▸ **WHAT THIS TASK INVOLVES**
How many of the lines below hold the string "whilePending"? Say only the number.
============================================================
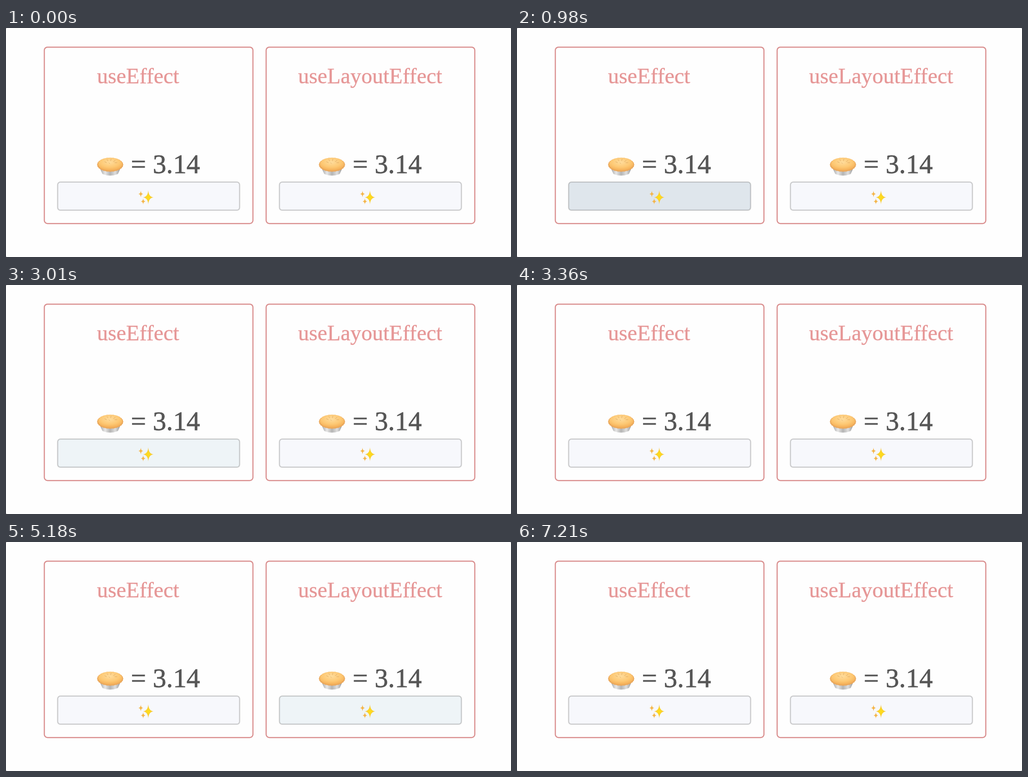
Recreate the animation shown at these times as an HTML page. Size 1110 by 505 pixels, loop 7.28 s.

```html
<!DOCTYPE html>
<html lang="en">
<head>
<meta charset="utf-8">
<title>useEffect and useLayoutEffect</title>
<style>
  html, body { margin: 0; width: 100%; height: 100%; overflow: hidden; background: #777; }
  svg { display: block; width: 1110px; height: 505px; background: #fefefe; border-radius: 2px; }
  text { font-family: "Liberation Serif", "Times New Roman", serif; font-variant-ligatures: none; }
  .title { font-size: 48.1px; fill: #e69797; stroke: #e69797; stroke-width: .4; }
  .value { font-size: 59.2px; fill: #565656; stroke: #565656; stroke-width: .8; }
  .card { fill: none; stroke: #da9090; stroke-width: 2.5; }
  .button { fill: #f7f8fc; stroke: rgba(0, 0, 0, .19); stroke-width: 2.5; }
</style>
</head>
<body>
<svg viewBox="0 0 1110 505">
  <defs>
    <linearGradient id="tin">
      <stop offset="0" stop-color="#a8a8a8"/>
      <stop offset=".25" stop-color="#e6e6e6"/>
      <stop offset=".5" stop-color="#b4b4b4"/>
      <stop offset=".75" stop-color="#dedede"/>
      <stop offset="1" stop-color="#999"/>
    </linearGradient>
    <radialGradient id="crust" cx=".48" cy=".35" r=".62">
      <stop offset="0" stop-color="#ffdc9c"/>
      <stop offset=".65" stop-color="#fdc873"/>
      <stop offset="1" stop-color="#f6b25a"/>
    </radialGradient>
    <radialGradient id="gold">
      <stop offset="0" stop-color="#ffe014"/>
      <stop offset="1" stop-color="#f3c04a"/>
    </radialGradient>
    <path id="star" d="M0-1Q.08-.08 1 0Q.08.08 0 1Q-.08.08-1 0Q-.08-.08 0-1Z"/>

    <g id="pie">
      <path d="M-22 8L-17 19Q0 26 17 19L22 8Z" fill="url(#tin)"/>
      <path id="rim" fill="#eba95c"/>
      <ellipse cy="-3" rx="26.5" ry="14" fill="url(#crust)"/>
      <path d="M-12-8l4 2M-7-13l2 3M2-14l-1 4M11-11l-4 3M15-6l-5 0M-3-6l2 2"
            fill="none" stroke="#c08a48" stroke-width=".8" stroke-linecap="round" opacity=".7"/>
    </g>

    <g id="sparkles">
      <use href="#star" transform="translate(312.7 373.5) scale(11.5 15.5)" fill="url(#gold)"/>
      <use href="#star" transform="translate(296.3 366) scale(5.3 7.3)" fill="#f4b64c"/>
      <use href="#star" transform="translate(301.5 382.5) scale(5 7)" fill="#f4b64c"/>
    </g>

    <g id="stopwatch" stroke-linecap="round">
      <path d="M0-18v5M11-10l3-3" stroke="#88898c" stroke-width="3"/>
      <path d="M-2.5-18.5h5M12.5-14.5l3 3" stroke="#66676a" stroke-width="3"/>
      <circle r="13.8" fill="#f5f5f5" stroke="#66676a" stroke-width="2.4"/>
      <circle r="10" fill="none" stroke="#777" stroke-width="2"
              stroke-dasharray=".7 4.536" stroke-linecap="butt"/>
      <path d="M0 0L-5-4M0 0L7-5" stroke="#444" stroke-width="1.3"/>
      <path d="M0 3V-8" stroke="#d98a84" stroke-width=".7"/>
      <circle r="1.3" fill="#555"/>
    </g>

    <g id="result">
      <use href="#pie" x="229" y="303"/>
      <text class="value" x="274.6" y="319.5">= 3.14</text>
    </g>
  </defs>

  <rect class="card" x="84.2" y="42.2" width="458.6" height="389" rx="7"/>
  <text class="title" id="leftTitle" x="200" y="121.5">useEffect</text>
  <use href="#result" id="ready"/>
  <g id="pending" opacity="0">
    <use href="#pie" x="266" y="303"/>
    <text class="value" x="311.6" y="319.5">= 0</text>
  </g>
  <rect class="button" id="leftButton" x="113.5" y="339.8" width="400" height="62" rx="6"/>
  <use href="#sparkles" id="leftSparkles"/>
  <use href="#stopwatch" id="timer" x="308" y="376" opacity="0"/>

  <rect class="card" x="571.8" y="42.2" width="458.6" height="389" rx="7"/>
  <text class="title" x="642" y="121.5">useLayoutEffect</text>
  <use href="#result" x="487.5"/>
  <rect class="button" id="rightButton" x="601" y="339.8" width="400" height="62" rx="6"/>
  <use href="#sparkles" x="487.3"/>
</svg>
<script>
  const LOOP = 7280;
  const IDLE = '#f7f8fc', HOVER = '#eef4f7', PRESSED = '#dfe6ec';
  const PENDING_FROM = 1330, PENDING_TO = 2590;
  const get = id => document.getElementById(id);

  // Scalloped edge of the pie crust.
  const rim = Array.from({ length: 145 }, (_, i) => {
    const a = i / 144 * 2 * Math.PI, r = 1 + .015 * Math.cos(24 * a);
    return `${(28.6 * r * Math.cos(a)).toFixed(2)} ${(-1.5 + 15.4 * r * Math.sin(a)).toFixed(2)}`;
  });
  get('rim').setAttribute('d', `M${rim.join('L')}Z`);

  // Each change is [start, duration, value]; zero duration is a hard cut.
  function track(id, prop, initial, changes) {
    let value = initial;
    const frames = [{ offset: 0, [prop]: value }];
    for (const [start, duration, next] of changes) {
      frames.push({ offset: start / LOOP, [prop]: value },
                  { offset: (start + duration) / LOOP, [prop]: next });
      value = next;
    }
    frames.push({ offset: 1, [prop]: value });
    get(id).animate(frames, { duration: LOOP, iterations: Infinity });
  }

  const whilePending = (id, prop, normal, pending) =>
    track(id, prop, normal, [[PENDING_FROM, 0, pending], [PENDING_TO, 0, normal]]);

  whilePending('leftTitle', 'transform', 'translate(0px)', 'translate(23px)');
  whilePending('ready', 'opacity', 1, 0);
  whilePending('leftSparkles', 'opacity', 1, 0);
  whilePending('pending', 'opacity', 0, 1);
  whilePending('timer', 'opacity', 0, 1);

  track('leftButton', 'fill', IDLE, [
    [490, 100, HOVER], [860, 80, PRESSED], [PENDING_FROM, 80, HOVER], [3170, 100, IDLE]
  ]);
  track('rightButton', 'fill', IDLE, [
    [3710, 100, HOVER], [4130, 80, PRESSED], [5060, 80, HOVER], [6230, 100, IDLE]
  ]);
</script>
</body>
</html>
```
============================================================
▸ **THE COMPLETED TASK**
6